PROBLEM. Count the lines in the entries below that include the word "relative". Give nothing but the number.

(Stored items from a collection)

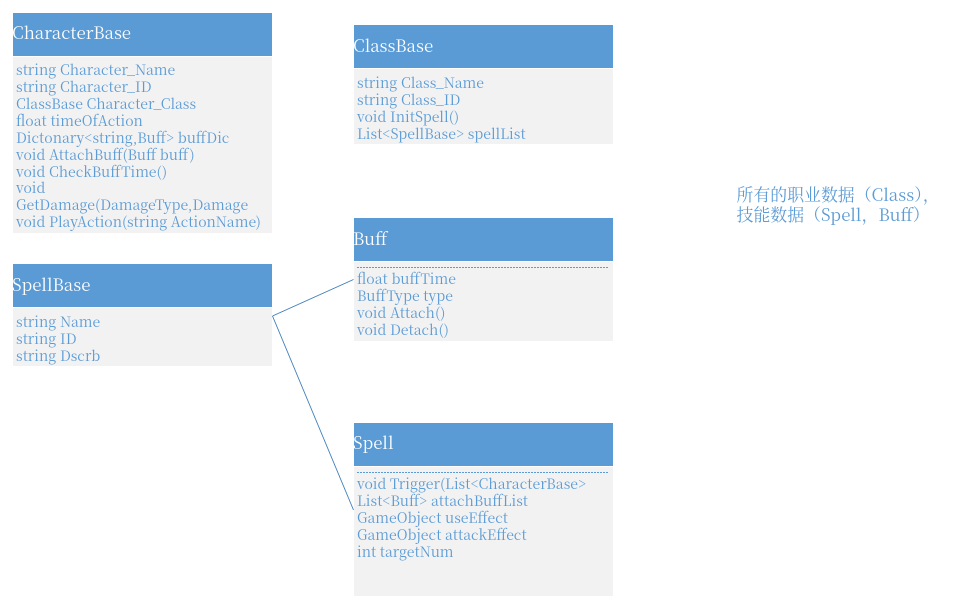
<!DOCTYPE html>
<html lang="zh-CN">
<head>
<meta charset="utf-8">
<title>Class diagram</title>
<style>
  :root {
    --blue: #5b9bd5;
    --line: #4a86c0;
    --panel: #f2f2f2;
    --paper: #ffffff;
  }
  * { box-sizing: border-box; margin: 0; padding: 0; }
  html, body { width: 958px; height: 610px; overflow: hidden; background: var(--paper); }
  .diagram {
    position: relative;
    width: 958px;
    height: 610px;
    overflow: hidden;
    color: var(--blue);
    font-family: "Noto Serif CJK SC", "Noto Serif", serif;
  }
  .connectors { position: absolute; left: 0; top: 0; }
  .connectors line { stroke: var(--line); stroke-width: 1; }
  .node {
    position: absolute;
    width: 259px;
    display: flex;
    flex-direction: column;
    gap: 1px;
  }
  .node h2 {
    flex: none;
    height: 43px;
    padding-bottom: 3px;
    display: flex;
    align-items: center;
    background: var(--blue);
    color: var(--paper);
    font-size: 16.9px;
    font-weight: 400;
    text-indent: -1px;
  }
  .members {
    flex: 1;
    padding: 5px 3px 0;
    background: var(--panel);
    list-style: none;
    font-size: 14.1px;
    line-height: 16.9px;
    white-space: nowrap;
  }
  .members li { height: 16.9px; }
  .members .divider {
    width: 251px;
    height: 1px;
    margin-bottom: 2px;
    background: repeating-linear-gradient(90deg, var(--blue) 0 2px, transparent 2px 3px);
  }
  .character-base { left: 13px; top: 13px; height: 220px; }
  .character-base .members { padding-top: 4.2px; }
  .character-base h2, .spell h2 { padding-bottom: 5px; }
  .spell-base { left: 13px; top: 264px; height: 102px; }
  .class-base { left: 354px; top: 25px; height: 119px; }
  .buff { left: 354px; top: 218px; height: 123px; }
  .spell { left: 354px; top: 423px; height: 173px; }
  .note {
    position: absolute;
    left: 736.5px;
    top: 184px;
    font-size: 16.9px;
    line-height: 20.4px;
    white-space: nowrap;
  }
</style>
</head>
<body>
<main class="diagram">
  <svg class="connectors" width="958" height="610" viewBox="0 0 958 610" aria-hidden="true">
    <line x1="272.5" y1="316" x2="353.5" y2="279.5"/>
    <line x1="272.5" y1="316" x2="353.5" y2="510"/>
  </svg>

  <section class="node character-base">
    <h2>CharacterBase</h2>
    <ul class="members">
      <li>string Character_Name</li>
      <li>string Character_ID</li>
      <li>ClassBase Character_Class</li>
      <li>float timeOfAction</li>
      <li>Dictonary&lt;string,Buff&gt; buffDic</li>
      <li>void AttachBuff(Buff buff)</li>
      <li>void CheckBuffTime()</li>
      <li>void</li>
      <li>GetDamage(DamageType,Damage</li>
      <li>void PlayAction(string ActionName)</li>
    </ul>
  </section>

  <section class="node spell-base">
    <h2>SpellBase</h2>
    <ul class="members">
      <li>string Name</li>
      <li>string ID</li>
      <li>string Dscrb</li>
    </ul>
  </section>

  <section class="node class-base">
    <h2>ClassBase</h2>
    <ul class="members">
      <li>string Class_Name</li>
      <li>string Class_ID</li>
      <li>void InitSpell()</li>
      <li>List&lt;SpellBase&gt; spellList</li>
    </ul>
  </section>

  <section class="node buff">
    <h2>Buff</h2>
    <ul class="members">
      <li class="divider" role="separator"></li>
      <li>float buffTime</li>
      <li>BuffType type</li>
      <li>void Attach()</li>
      <li>void Detach()</li>
    </ul>
  </section>

  <section class="node spell">
    <h2>Spell</h2>
    <ul class="members">
      <li class="divider" role="separator"></li>
      <li>void Trigger(List&lt;CharacterBase&gt;</li>
      <li>List&lt;Buff&gt; attachBuffList</li>
      <li>GameObject useEffect</li>
      <li>GameObject attackEffect</li>
      <li>int targetNum</li>
    </ul>
  </section>

  <p class="note">所有的职业数据（Class），<br>技能数据（Spell，Buff）</p>
</main>
</body>
</html>
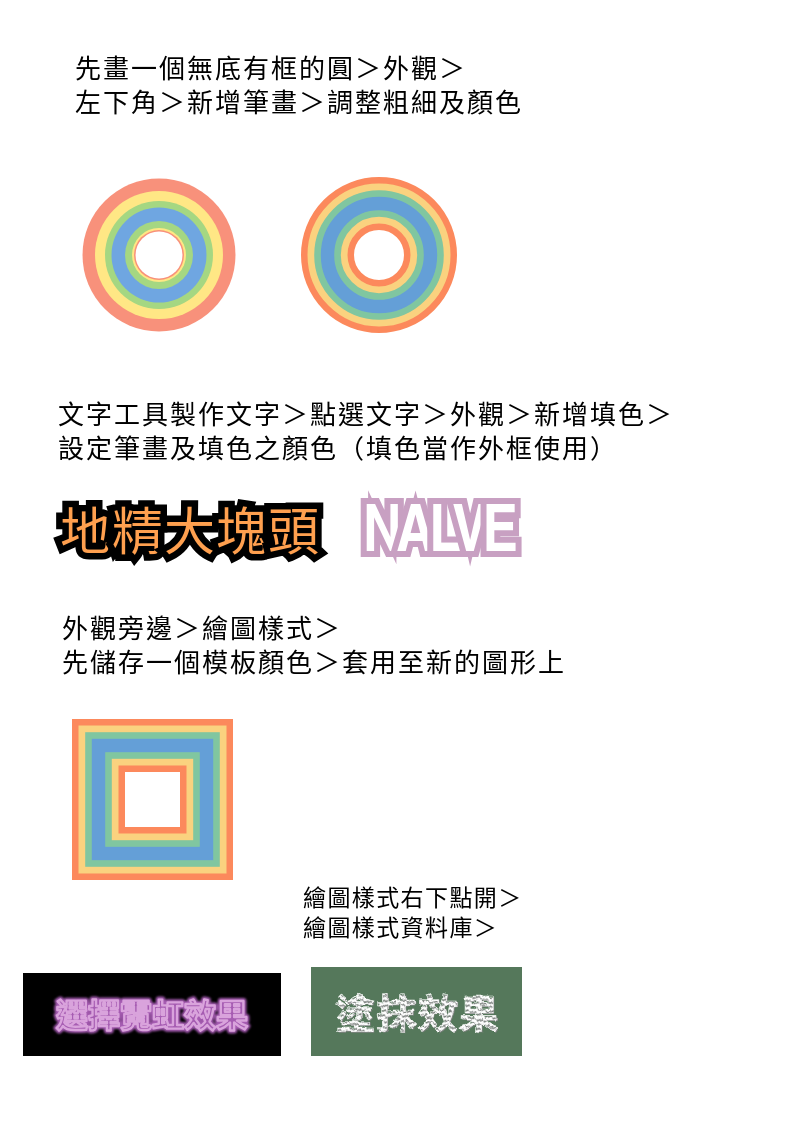
<!DOCTYPE html>
<html lang="zh-Hant">
<head>
<meta charset="utf-8">
<title>外觀與繪圖樣式</title>
<style>
:root {
  --paper: #fff;
  --ink: #000;
  --coral: #f8917b;
  --lemon: #ffe785;
  --lime: #a5d782;
  --sky: #6fa6e1;
  --orange: #fc895c;
  --honey: #fad27f;
  --mint: #80c6a0;
  --blue: #649fd7;
  --title: #ffa04f;
  --mauve: #c8a0c2;
  --neon: #a65cb2;
  --neon-light: #d9a3dc;
  --board: #55785b;
}
* { box-sizing: border-box; margin: 0; }
html, body { width: 795px; height: 1123px; overflow: hidden; background: var(--paper); }
body { font-family: "Noto Sans CJK TC", "Noto Sans CJK JP", sans-serif; font-weight: 500; color: var(--ink); }
main { display: grid; grid-template-rows: 380px 220px 280px 243px; width: 795px; height: 1123px; }
section { display: flex; flex-direction: column; align-items: flex-start; }
svg { display: block; overflow: visible; flex: none; }
p { font-size: 26px; line-height: 34px; letter-spacing: 2px; white-space: nowrap; }

.strokes { padding-top: 50px; }
.strokes p { margin-left: 75px; }
.rings { display: flex; gap: 60px; margin: 57px 0 0 79px; }

.lettering { padding-top: 16px; }
.lettering p { margin-left: 58px; }
.samples { margin-top: 16px; }
.samples text { paint-order: stroke; stroke-linejoin: miter; stroke-miterlimit: 5; }
.outlined { font-size: 51px; font-weight: 500; fill: var(--title); stroke: var(--ink); stroke-width: 13px; }
.latin { font: 700 65px "TeX Gyre Heros Cn", sans-serif; fill: var(--paper); stroke: var(--mauve); stroke-width: 12px; }

.styles { padding-top: 10px; }
.styles p { margin-left: 62px; }
.square { margin: 41px 0 0 72px; }

.library { padding-top: 1px; }
.library p { margin-left: 303px; font-size: 23px; line-height: 30px; letter-spacing: 1.4px; }
.effects { display: flex; align-items: flex-end; gap: 30px; margin: 26px 0 0 23px; }
.neon { background: var(--ink); }
.scribble { background: var(--board); }
.neon text { font-size: 32px; font-weight: 700; stroke-linejoin: round; }
.scribble text { font-size: 40px; font-weight: 700; }

.band { fill: none; }
.band-1 { stroke: var(--orange); stroke-width: 53px; }
.band-2 { stroke: var(--honey); stroke-width: 40px; }
.band-3 { stroke: var(--mint); stroke-width: 26.6px; }
.band-4 { stroke: var(--blue); stroke-width: 13.4px; }
</style>
</head>
<body>
<main>
  <section class="strokes">
    <p>先畫一個無底有框的圓＞外觀＞<br>左下角＞新增筆畫＞調整粗細及顏色</p>
    <div class="rings">
      <svg width="160" height="160" viewBox="-80 -80 160 160" aria-hidden="true">
        <circle r="76.5" fill="var(--coral)"/>
        <circle r="64" fill="var(--lemon)"/>
        <circle r="54" fill="var(--lime)"/>
        <circle r="47.5" fill="var(--sky)"/>
        <circle r="34" fill="var(--lime)"/>
        <circle r="27" fill="var(--lemon)"/>
        <circle r="25" fill="var(--coral)"/>
        <circle r="23.5" fill="var(--paper)"/>
      </svg>
      <svg width="160" height="160" viewBox="-80 -80 160 160" aria-hidden="true">
        <defs><circle id="ring" r="51.5"/></defs>
        <use href="#ring" class="band band-1"/>
        <use href="#ring" class="band band-2"/>
        <use href="#ring" class="band band-3"/>
        <use href="#ring" class="band band-4"/>
      </svg>
    </div>
  </section>

  <section class="lettering">
    <p>文字工具製作文字＞點選文字＞外觀＞新增填色＞<br>設定筆畫及填色之顏色（填色當作外框使用）</p>
    <svg class="samples" width="795" height="100" viewBox="0 480 795 100">
      <text class="outlined" x="60" y="550" textLength="259">地精大塊頭</text>
      <text class="latin" x="363" y="551" textLength="155">NALVE</text>
    </svg>
  </section>

  <section class="styles">
    <p>外觀旁邊＞繪圖樣式＞<br>先儲存一個模板顏色＞套用至新的圖形上</p>
    <svg class="square" width="161" height="161" viewBox="-80.5 -80.5 161 161" aria-hidden="true">
      <defs><rect id="frame" x="-54" y="-54" width="108" height="108"/></defs>
      <use href="#frame" class="band band-1"/>
      <use href="#frame" class="band band-2"/>
      <use href="#frame" class="band band-3"/>
      <use href="#frame" class="band band-4"/>
    </svg>
  </section>

  <section class="library">
    <p>繪圖樣式右下點開＞<br>繪圖樣式資料庫＞</p>
    <div class="effects">
      <svg class="neon" width="258" height="83" viewBox="0 0 258 83">
        <defs>
          <filter id="glow" x="-10%" y="-30%" width="120%" height="160%"><feGaussianBlur stdDeviation="1.2"/></filter>
        </defs>
        <text x="33" y="54" textLength="192" fill="var(--neon)" stroke="var(--neon)" stroke-width="6" filter="url(#glow)" aria-hidden="true">選擇霓虹效果</text>
        <text x="33" y="54" textLength="192" fill="var(--neon)" stroke="var(--neon-light)" stroke-width="2.4">選擇霓虹效果</text>
      </svg>
      <svg class="scribble" width="211" height="89" viewBox="0 0 211 89">
        <defs>
          <pattern id="hatch" width="8" height="5" patternUnits="userSpaceOnUse" patternTransform="rotate(14)">
            <path d="M-1 4L3 1L5 4L9 1" fill="none" stroke="#fff" stroke-width="2.4"/>
          </pattern>
          <filter id="rough" x="-5%" y="-10%" width="110%" height="120%">
            <feTurbulence type="fractalNoise" baseFrequency="0.12" numOctaves="2" seed="4"/>
            <feDisplacementMap in="SourceGraphic" scale="4" xChannelSelector="R" yChannelSelector="G"/>
          </filter>
        </defs>
        <g filter="url(#rough)">
          <text x="25" y="62" textLength="164" fill="#a98fa8" fill-opacity="0.5" aria-hidden="true">塗抹效果</text>
          <text x="24" y="61" textLength="164" fill="url(#hatch)" stroke="#fff" stroke-width="0.6">塗抹效果</text>
        </g>
      </svg>
    </div>
  </section>
</main>
</body>
</html>
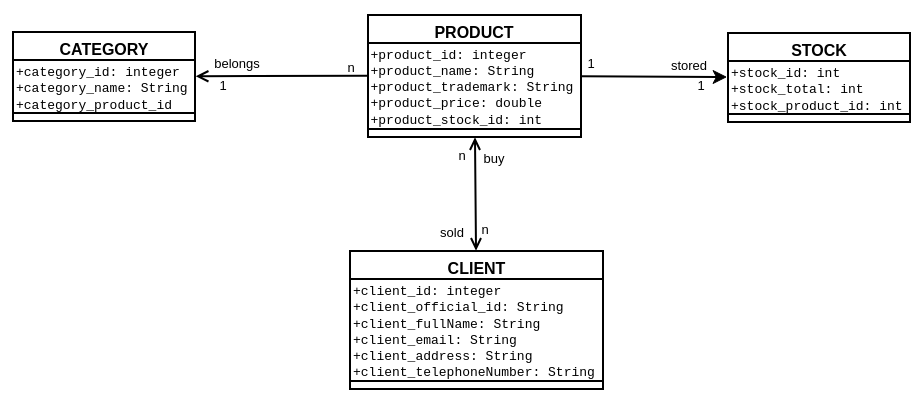
<!DOCTYPE html>
<html lang="en">
<head>
<meta charset="utf-8">
<title>Class diagram</title>
<style>
:root { --ink: #000; --paper: #fff; --stroke: 2px; }
* { box-sizing: border-box; margin: 0; padding: 0; }
html, body { width: 924px; height: 404px; overflow: hidden; background: var(--paper); }
.diagram { position: relative; width: 924px; height: 404px; color: var(--ink); font-family: "Liberation Sans", Arial, sans-serif; }
.links { position: absolute; left: 0; top: 0; fill: none; stroke: var(--ink); stroke-width: 2; }
.links .solid { fill: var(--ink); }
.entity { position: absolute; display: flex; flex-direction: column; border: var(--stroke) solid var(--ink); background: var(--paper); }
.entity h2 { flex: none; height: 28px; padding-top: 4px; border-bottom: var(--stroke) solid var(--ink); font-size: 16px; line-height: 26px; text-align: center; }
.attributes { flex: 1; min-height: 0; padding: 4px 0 0 2px; list-style: none; font: 13px/16.25px "Liberation Mono", "Courier New", monospace; white-space: nowrap; }
.operations { flex: none; height: 8px; border-top: var(--stroke) solid var(--ink); }
.category { left: 12px; top: 31px; width: 184px; height: 91px; }
.product { left: 366.5px; top: 13.5px; width: 215px; height: 124px; }
.stock { left: 727px; top: 32px; width: 184px; height: 91px; }
.client { left: 349px; top: 250px; width: 255px; height: 140px; }
.label { position: absolute; font-size: 13px; line-height: 16px; transform: translate(-50%, -50%); white-space: nowrap; }
</style>
</head>
<body>
<main class="diagram">
  <svg class="links" width="924" height="404" viewBox="0 0 924 404" aria-hidden="true">
    <path d="M367 75.7L198 76.3M208.500 71L198 76.300L208.500 81.500"/>
    <path d="M581 76.300L718 77"/>
    <polygon class="solid" stroke-width="1" points="726,77 713,83.500 716.500,77 713,70.500"/>
    <path d="M475 139L476 249M470 150L475 139.500L480 150M471 238L476 248.500L481 238"/>
  </svg>

  <section class="entity category">
    <h2>CATEGORY</h2>
    <ul class="attributes">
      <li>+category_id: integer</li>
      <li>+category_name: String</li>
      <li>+category_product_id</li>
    </ul>
    <div class="operations"></div>
  </section>

  <section class="entity product">
    <h2>PRODUCT</h2>
    <ul class="attributes">
      <li>+product_id: integer</li>
      <li>+product_name: String</li>
      <li>+product_trademark: String</li>
      <li>+product_price: double</li>
      <li>+product_stock_id: int</li>
    </ul>
    <div class="operations"></div>
  </section>

  <section class="entity stock">
    <h2>STOCK</h2>
    <ul class="attributes">
      <li>+stock_id: int</li>
      <li>+stock_total: int</li>
      <li>+stock_product_id: int</li>
    </ul>
    <div class="operations"></div>
  </section>

  <section class="entity client">
    <h2>CLIENT</h2>
    <ul class="attributes">
      <li>+client_id: integer</li>
      <li>+client_official_id: String</li>
      <li>+client_fullName: String</li>
      <li>+client_email: String</li>
      <li>+client_address: String</li>
      <li>+client_telephoneNumber: String</li>
    </ul>
    <div class="operations"></div>
  </section>

  <span class="label" style="left:237px;top:64px">belongs</span>
  <span class="label" style="left:223px;top:86px">1</span>
  <span class="label" style="left:351px;top:68px">n</span>
  <span class="label" style="left:591px;top:64px">1</span>
  <span class="label" style="left:689px;top:66px">stored</span>
  <span class="label" style="left:701px;top:86px">1</span>
  <span class="label" style="left:462px;top:156px">n</span>
  <span class="label" style="left:494px;top:159px">buy</span>
  <span class="label" style="left:452px;top:233px">sold</span>
  <span class="label" style="left:485px;top:230px">n</span>
</main>
</body>
</html>
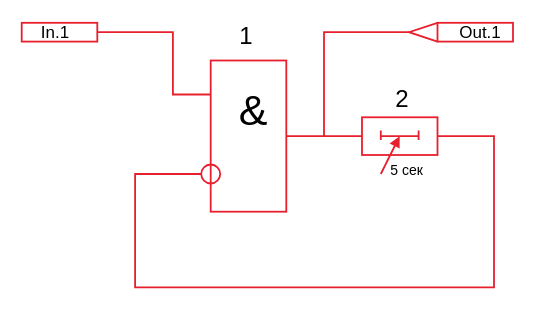
<!DOCTYPE html>
<html lang="ru">
<head>
<meta charset="utf-8">
<title>Logic circuit: AND gate with delay</title>
<style>
  :root { --line: #e8202e; --ink: #000; --paper: #fff; }
  * { box-sizing: border-box; }
  html, body { margin: 0; overflow: hidden; background: var(--paper); }
  .diagram {
    position: relative; width: 535px; height: 310px; overflow: hidden;
    background: var(--paper); color: var(--ink);
    font-family: "Liberation Sans", Arial, sans-serif;
  }
  .wiring {
    position: absolute; inset: 0; display: block;
    fill: none; stroke: var(--line); stroke-width: 1.8;
  }
  .wiring .arrowhead { fill: var(--line); stroke: none; }
  .label {
    position: absolute; display: flex; align-items: center; justify-content: center;
    line-height: 1; white-space: nowrap;
  }
  .port { height: 20px; font-size: 17px; }
  .port-in { left: 17px; top: 22px; width: 76px; }
  .port-out { left: 442px; top: 22px; width: 76px; }
  .number { width: 40px; height: 24px; font-size: 24px; }
  .number-gate { left: 226px; top: 24px; }
  .number-delay { left: 382px; top: 87px; }
  .gate-sign { left: 215px; top: 88px; width: 76px; height: 44px; font-size: 43px; }
  .delay-time { left: 376px; top: 162px; width: 61px; height: 16px; font-size: 14px; }
</style>
</head>
<body>
<main class="diagram">
  <svg class="wiring" width="535" height="310" viewBox="0 0 535 310" aria-hidden="true">
    <g class="wires">
      <path d="M97 32.2H172.9V94.5H210.7"/>
      <path d="M286.3 136.2H362M324 136.2V32.2H409"/>
      <path d="M437.5 136.2H494V287.3H135.1V174H201"/>
    </g>
    <g class="ports">
      <rect x="21.7" y="22.8" width="75.6" height="18.8"/>
      <rect x="437.5" y="22.8" width="75.5" height="18.8"/>
      <path d="M437.5 22.8L409 32.2L437.5 41.6"/>
    </g>
    <g class="and-gate">
      <rect x="210.7" y="60.5" width="75.6" height="151.2"/>
      <circle cx="210.7" cy="174" r="9.5"/>
    </g>
    <g class="delay">
      <rect x="362" y="117.3" width="75.5" height="37.7"/>
      <path d="M380.8 136.2H418.6M380.8 130.5V140M418.6 130.5V140"/>
      <line x1="380.8" y1="174" x2="395" y2="145.5"/>
      <polygon class="arrowhead" points="399.7,136.2 399.6,148.6 389.6,143.6"/>
    </g>
  </svg>
  <span class="label port port-in">In.1</span>
  <span class="label port port-out">Out.1</span>
  <span class="label number number-gate">1</span>
  <span class="label gate-sign">&amp;</span>
  <span class="label number number-delay">2</span>
  <span class="label delay-time">5 сек</span>
</main>
</body>
</html>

EXERCISE RESULT. 3